* [DATA]:
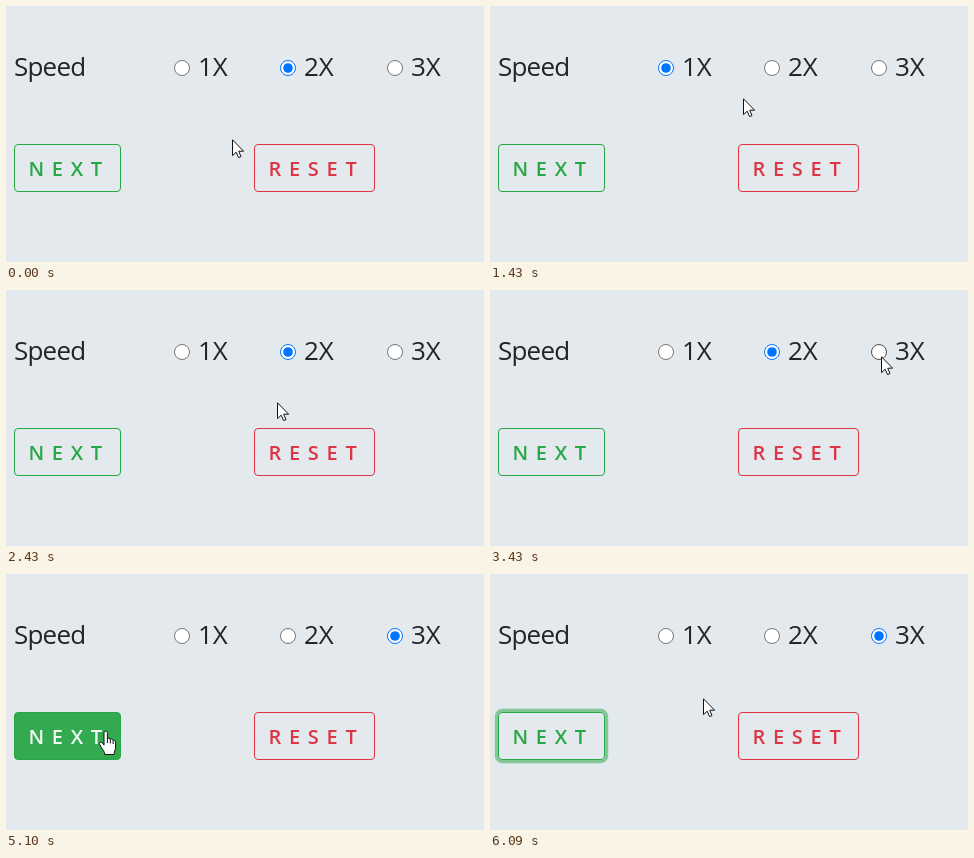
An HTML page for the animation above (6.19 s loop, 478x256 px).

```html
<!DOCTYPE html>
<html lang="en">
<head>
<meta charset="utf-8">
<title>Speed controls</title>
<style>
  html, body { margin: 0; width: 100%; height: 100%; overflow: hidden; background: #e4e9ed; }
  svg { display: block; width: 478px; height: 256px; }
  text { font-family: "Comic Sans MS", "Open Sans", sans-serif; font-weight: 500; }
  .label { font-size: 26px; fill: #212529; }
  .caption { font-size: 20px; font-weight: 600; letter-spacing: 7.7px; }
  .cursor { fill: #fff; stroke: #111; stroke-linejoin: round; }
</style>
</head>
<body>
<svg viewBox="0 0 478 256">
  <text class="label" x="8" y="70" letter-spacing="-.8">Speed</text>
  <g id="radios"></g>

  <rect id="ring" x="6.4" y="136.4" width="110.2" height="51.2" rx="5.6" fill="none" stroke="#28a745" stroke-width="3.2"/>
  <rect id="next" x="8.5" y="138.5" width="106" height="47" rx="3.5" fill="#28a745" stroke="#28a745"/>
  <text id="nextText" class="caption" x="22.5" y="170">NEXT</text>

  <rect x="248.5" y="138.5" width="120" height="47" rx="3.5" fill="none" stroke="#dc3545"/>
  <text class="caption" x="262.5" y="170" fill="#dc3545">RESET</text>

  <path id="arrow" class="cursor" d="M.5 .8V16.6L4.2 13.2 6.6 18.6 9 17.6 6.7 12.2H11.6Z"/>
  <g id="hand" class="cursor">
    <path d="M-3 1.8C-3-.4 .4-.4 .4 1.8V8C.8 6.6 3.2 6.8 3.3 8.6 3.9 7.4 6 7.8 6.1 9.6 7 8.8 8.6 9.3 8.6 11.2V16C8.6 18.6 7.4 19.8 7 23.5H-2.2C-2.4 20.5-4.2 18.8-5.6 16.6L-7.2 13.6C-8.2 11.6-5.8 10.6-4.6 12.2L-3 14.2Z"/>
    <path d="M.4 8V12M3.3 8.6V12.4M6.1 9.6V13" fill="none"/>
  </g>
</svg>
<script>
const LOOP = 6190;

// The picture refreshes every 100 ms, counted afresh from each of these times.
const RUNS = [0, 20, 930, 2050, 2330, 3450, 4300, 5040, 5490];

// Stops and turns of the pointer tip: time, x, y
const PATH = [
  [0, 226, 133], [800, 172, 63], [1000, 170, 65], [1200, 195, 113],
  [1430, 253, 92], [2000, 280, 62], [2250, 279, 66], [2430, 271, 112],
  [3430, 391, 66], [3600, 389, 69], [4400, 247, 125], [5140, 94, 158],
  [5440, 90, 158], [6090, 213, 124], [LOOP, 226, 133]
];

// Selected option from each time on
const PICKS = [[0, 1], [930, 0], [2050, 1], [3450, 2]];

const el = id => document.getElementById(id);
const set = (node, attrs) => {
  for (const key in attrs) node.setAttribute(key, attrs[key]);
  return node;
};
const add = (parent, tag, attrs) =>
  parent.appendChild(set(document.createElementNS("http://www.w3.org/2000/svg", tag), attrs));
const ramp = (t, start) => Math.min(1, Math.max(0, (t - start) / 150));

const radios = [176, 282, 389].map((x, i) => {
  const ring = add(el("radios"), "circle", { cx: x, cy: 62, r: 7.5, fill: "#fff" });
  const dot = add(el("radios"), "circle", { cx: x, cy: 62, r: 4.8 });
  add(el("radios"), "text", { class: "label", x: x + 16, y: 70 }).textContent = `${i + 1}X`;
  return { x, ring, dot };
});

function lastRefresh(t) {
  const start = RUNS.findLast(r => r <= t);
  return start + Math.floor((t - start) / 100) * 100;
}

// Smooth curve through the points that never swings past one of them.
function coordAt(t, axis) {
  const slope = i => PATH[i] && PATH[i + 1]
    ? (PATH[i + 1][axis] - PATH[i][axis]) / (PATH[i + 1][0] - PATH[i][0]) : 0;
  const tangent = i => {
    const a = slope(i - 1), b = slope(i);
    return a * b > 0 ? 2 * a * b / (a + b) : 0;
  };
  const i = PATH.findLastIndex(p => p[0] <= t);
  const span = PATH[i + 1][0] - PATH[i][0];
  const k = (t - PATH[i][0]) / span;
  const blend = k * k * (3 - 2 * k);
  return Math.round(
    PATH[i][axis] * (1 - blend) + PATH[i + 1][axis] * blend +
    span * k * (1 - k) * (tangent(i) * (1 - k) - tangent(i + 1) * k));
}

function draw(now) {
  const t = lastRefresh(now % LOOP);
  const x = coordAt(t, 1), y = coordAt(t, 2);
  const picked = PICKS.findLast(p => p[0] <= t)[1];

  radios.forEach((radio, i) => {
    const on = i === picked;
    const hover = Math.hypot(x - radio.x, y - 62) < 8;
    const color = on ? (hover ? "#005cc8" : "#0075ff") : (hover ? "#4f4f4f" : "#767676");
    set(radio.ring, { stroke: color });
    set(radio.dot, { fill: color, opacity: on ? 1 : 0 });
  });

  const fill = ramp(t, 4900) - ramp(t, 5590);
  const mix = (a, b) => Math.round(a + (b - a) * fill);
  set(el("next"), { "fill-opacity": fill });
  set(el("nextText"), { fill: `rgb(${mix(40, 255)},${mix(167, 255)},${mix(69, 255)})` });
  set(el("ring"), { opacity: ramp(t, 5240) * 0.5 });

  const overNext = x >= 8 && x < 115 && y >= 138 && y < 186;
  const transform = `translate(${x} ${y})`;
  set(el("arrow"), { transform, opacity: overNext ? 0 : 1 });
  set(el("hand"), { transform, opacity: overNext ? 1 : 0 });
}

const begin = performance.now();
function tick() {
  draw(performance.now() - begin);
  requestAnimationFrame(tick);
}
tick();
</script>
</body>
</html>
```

* [AIM OF THE EXERCISE]:
Please print each entry exactly as it stands, without the pictures.

* [SOLVED PROBLEM]:
An HTML page for the animation above (6.19 s loop, 478x256 px).

```html
<!DOCTYPE html>
<html lang="en">
<head>
<meta charset="utf-8">
<title>Speed controls</title>
<style>
  html, body { margin: 0; width: 100%; height: 100%; overflow: hidden; background: #e4e9ed; }
  svg { display: block; width: 478px; height: 256px; }
  text { font-family: "Comic Sans MS", "Open Sans", sans-serif; font-weight: 500; }
  .label { font-size: 26px; fill: #212529; }
  .caption { font-size: 20px; font-weight: 600; letter-spacing: 7.7px; }
  .cursor { fill: #fff; stroke: #111; stroke-linejoin: round; }
</style>
</head>
<body>
<svg viewBox="0 0 478 256">
  <text class="label" x="8" y="70" letter-spacing="-.8">Speed</text>
  <g id="radios"></g>

  <rect id="ring" x="6.4" y="136.4" width="110.2" height="51.2" rx="5.6" fill="none" stroke="#28a745" stroke-width="3.2"/>
  <rect id="next" x="8.5" y="138.5" width="106" height="47" rx="3.5" fill="#28a745" stroke="#28a745"/>
  <text id="nextText" class="caption" x="22.5" y="170">NEXT</text>

  <rect x="248.5" y="138.5" width="120" height="47" rx="3.5" fill="none" stroke="#dc3545"/>
  <text class="caption" x="262.5" y="170" fill="#dc3545">RESET</text>

  <path id="arrow" class="cursor" d="M.5 .8V16.6L4.2 13.2 6.6 18.6 9 17.6 6.7 12.2H11.6Z"/>
  <g id="hand" class="cursor">
    <path d="M-3 1.8C-3-.4 .4-.4 .4 1.8V8C.8 6.6 3.2 6.8 3.3 8.6 3.9 7.4 6 7.8 6.1 9.6 7 8.8 8.6 9.3 8.6 11.2V16C8.6 18.6 7.4 19.8 7 23.5H-2.2C-2.4 20.5-4.2 18.8-5.6 16.6L-7.2 13.6C-8.2 11.6-5.8 10.6-4.6 12.2L-3 14.2Z"/>
    <path d="M.4 8V12M3.3 8.6V12.4M6.1 9.6V13" fill="none"/>
  </g>
</svg>
<script>
const LOOP = 6190;

// The picture refreshes every 100 ms, counted afresh from each of these times.
const RUNS = [0, 20, 930, 2050, 2330, 3450, 4300, 5040, 5490];

// Stops and turns of the pointer tip: time, x, y
const PATH = [
  [0, 226, 133], [800, 172, 63], [1000, 170, 65], [1200, 195, 113],
  [1430, 253, 92], [2000, 280, 62], [2250, 279, 66], [2430, 271, 112],
  [3430, 391, 66], [3600, 389, 69], [4400, 247, 125], [5140, 94, 158],
  [5440, 90, 158], [6090, 213, 124], [LOOP, 226, 133]
];

// Selected option from each time on
const PICKS = [[0, 1], [930, 0], [2050, 1], [3450, 2]];

const el = id => document.getElementById(id);
const set = (node, attrs) => {
  for (const key in attrs) node.setAttribute(key, attrs[key]);
  return node;
};
const add = (parent, tag, attrs) =>
  parent.appendChild(set(document.createElementNS("http://www.w3.org/2000/svg", tag), attrs));
const ramp = (t, start) => Math.min(1, Math.max(0, (t - start) / 150));

const radios = [176, 282, 389].map((x, i) => {
  const ring = add(el("radios"), "circle", { cx: x, cy: 62, r: 7.5, fill: "#fff" });
  const dot = add(el("radios"), "circle", { cx: x, cy: 62, r: 4.8 });
  add(el("radios"), "text", { class: "label", x: x + 16, y: 70 }).textContent = `${i + 1}X`;
  return { x, ring, dot };
});

function lastRefresh(t) {
  const start = RUNS.findLast(r => r <= t);
  return start + Math.floor((t - start) / 100) * 100;
}

// Smooth curve through the points that never swings past one of them.
function coordAt(t, axis) {
  const slope = i => PATH[i] && PATH[i + 1]
    ? (PATH[i + 1][axis] - PATH[i][axis]) / (PATH[i + 1][0] - PATH[i][0]) : 0;
  const tangent = i => {
    const a = slope(i - 1), b = slope(i);
    return a * b > 0 ? 2 * a * b / (a + b) : 0;
  };
  const i = PATH.findLastIndex(p => p[0] <= t);
  const span = PATH[i + 1][0] - PATH[i][0];
  const k = (t - PATH[i][0]) / span;
  const blend = k * k * (3 - 2 * k);
  return Math.round(
    PATH[i][axis] * (1 - blend) + PATH[i + 1][axis] * blend +
    span * k * (1 - k) * (tangent(i) * (1 - k) - tangent(i + 1) * k));
}

function draw(now) {
  const t = lastRefresh(now % LOOP);
  const x = coordAt(t, 1), y = coordAt(t, 2);
  const picked = PICKS.findLast(p => p[0] <= t)[1];

  radios.forEach((radio, i) => {
    const on = i === picked;
    const hover = Math.hypot(x - radio.x, y - 62) < 8;
    const color = on ? (hover ? "#005cc8" : "#0075ff") : (hover ? "#4f4f4f" : "#767676");
    set(radio.ring, { stroke: color });
    set(radio.dot, { fill: color, opacity: on ? 1 : 0 });
  });

  const fill = ramp(t, 4900) - ramp(t, 5590);
  const mix = (a, b) => Math.round(a + (b - a) * fill);
  set(el("next"), { "fill-opacity": fill });
  set(el("nextText"), { fill: `rgb(${mix(40, 255)},${mix(167, 255)},${mix(69, 255)})` });
  set(el("ring"), { opacity: ramp(t, 5240) * 0.5 });

  const overNext = x >= 8 && x < 115 && y >= 138 && y < 186;
  const transform = `translate(${x} ${y})`;
  set(el("arrow"), { transform, opacity: overNext ? 0 : 1 });
  set(el("hand"), { transform, opacity: overNext ? 1 : 0 });
}

const begin = performance.now();
function tick() {
  draw(performance.now() - begin);
  requestAnimationFrame(tick);
}
tick();
</script>
</body>
</html>
```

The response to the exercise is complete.